◆ **PROBLEM STATEMENT**: Find the word "html" in the listing; pull out each line holding it.

::: AVAILABLE DATA :::

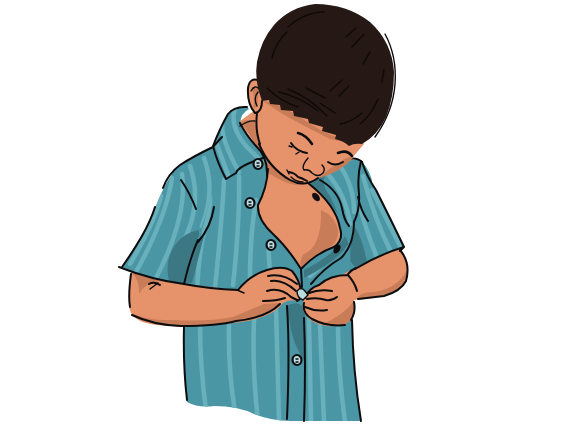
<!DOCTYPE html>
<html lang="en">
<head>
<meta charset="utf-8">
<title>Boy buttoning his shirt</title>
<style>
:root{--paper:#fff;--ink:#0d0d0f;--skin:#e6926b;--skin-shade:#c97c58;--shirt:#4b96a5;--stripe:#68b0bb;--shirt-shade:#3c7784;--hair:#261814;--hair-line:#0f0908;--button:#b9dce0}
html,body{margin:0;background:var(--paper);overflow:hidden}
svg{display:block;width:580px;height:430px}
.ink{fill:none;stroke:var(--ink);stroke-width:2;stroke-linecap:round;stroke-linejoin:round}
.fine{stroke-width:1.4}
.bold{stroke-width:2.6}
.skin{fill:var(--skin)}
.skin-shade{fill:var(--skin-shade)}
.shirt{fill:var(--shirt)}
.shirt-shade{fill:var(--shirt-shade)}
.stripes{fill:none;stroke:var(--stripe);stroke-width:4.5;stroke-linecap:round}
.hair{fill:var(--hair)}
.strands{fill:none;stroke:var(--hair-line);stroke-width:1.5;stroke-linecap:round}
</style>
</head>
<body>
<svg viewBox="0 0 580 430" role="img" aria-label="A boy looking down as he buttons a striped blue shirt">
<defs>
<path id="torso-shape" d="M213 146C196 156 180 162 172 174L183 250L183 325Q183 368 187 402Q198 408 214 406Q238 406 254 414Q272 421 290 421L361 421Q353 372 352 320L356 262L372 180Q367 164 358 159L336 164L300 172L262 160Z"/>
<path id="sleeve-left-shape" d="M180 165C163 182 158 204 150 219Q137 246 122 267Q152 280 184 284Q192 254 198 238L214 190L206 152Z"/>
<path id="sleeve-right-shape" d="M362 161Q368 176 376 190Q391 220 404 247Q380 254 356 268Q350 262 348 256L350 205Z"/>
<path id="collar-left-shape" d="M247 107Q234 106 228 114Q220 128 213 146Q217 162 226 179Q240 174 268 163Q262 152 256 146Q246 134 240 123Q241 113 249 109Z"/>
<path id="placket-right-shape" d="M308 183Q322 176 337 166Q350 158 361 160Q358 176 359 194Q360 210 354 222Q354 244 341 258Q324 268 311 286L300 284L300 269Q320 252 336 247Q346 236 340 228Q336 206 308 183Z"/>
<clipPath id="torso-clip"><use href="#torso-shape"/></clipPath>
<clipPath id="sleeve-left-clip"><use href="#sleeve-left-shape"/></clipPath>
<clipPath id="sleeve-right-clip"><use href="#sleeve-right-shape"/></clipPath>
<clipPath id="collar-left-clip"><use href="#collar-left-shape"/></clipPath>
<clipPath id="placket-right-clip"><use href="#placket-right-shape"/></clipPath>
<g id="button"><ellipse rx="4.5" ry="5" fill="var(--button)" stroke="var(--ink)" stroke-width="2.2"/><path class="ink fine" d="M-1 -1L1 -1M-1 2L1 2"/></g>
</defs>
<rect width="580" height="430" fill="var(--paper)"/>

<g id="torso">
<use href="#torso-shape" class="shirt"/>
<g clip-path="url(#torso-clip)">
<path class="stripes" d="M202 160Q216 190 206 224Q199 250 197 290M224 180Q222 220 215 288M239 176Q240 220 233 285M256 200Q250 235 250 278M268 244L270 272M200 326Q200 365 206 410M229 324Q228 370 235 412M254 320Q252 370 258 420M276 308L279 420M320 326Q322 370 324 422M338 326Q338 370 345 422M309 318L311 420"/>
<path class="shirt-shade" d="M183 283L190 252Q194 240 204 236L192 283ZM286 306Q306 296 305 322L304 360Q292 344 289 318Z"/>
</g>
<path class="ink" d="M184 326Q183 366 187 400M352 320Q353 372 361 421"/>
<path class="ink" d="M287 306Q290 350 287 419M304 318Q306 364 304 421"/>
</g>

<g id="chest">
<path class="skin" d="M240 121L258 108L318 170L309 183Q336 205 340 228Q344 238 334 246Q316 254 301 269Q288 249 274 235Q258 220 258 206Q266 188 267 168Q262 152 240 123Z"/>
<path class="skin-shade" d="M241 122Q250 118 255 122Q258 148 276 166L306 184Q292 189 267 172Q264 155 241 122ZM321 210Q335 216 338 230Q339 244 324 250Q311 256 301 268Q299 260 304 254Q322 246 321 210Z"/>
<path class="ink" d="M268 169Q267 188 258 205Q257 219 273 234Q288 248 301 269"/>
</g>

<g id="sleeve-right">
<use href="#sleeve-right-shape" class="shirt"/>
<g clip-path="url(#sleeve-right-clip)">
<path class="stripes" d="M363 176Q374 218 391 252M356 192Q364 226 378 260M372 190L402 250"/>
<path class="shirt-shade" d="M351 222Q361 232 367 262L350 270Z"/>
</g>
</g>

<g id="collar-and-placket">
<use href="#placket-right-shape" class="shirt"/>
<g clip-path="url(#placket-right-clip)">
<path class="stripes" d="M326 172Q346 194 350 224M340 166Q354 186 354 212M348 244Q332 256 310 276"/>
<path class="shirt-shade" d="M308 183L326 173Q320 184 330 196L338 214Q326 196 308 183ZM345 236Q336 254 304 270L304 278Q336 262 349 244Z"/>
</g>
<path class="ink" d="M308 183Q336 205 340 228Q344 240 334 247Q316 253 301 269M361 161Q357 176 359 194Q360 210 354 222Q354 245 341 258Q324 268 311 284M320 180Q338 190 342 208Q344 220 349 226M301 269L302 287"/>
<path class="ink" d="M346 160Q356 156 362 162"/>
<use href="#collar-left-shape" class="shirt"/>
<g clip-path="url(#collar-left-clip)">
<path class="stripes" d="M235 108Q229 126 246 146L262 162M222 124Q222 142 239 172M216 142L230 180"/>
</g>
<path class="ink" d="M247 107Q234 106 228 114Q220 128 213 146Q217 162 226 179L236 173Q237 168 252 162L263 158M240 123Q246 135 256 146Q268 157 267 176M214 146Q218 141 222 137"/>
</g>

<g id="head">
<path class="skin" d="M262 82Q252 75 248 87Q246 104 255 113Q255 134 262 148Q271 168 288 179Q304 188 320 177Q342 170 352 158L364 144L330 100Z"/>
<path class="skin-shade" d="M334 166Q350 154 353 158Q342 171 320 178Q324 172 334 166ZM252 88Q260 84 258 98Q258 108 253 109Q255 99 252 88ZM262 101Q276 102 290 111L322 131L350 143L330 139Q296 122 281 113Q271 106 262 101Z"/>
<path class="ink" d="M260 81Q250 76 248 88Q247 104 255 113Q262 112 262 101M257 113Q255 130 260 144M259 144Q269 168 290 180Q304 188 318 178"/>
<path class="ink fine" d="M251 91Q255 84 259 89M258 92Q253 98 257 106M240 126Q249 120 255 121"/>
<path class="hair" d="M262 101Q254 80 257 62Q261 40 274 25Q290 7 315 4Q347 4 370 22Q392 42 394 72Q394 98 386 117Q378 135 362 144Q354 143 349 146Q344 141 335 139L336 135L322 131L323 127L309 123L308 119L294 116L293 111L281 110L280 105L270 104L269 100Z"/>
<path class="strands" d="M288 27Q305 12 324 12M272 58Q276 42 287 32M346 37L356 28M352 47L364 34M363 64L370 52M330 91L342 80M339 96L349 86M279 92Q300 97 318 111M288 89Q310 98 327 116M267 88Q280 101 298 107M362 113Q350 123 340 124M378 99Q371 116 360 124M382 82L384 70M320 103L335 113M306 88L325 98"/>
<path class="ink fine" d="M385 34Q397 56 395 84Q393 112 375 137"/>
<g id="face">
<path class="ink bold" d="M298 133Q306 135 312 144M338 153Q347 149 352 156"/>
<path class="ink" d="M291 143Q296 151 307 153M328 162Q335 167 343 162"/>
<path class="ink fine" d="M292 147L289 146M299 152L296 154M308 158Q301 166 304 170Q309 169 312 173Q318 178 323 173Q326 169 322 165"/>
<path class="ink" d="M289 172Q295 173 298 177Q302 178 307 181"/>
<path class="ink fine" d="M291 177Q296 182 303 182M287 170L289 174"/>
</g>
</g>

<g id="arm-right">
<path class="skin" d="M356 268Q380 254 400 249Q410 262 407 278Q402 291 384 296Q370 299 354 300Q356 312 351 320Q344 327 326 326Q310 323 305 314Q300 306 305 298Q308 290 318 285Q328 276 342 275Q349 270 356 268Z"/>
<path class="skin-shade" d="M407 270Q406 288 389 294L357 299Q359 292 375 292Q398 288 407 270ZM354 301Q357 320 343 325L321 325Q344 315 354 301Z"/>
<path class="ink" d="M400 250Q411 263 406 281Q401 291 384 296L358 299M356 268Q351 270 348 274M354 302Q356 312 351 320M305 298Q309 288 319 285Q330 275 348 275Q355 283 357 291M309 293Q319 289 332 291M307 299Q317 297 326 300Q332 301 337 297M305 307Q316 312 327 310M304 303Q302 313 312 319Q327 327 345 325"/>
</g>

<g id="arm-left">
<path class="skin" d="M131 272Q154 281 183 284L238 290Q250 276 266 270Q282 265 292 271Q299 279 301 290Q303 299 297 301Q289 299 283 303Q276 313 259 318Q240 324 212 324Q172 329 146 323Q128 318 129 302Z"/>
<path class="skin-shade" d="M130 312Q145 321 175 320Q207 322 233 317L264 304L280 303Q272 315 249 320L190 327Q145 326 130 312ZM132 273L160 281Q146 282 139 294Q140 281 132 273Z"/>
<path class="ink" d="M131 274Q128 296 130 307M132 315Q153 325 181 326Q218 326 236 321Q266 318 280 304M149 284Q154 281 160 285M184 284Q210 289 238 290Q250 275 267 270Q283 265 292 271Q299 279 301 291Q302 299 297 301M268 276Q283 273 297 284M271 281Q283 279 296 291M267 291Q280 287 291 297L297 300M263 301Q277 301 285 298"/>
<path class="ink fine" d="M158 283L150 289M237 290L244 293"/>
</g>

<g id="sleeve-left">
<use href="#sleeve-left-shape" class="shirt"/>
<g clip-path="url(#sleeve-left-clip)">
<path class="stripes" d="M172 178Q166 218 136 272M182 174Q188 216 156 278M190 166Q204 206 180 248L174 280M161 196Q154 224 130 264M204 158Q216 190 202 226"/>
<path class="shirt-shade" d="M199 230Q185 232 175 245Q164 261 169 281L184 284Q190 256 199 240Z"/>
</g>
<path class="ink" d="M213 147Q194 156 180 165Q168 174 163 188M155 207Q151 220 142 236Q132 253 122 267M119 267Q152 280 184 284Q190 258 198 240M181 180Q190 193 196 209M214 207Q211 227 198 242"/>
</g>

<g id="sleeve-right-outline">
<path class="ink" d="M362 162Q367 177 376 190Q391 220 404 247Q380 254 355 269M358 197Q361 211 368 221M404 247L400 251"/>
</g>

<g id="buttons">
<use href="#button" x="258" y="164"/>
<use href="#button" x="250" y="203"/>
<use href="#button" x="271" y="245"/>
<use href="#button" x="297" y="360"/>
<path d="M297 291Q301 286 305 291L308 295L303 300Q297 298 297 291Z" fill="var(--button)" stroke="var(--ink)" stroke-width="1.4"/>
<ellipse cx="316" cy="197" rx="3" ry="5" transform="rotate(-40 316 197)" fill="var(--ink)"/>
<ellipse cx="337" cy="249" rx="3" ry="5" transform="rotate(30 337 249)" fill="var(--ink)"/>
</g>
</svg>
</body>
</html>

:::

◆ **RESPONSE TO THE TASK**:
<!DOCTYPE html>
<html lang="en">
html,body{margin:0;background:var(--paper);overflow:hidden}
</html>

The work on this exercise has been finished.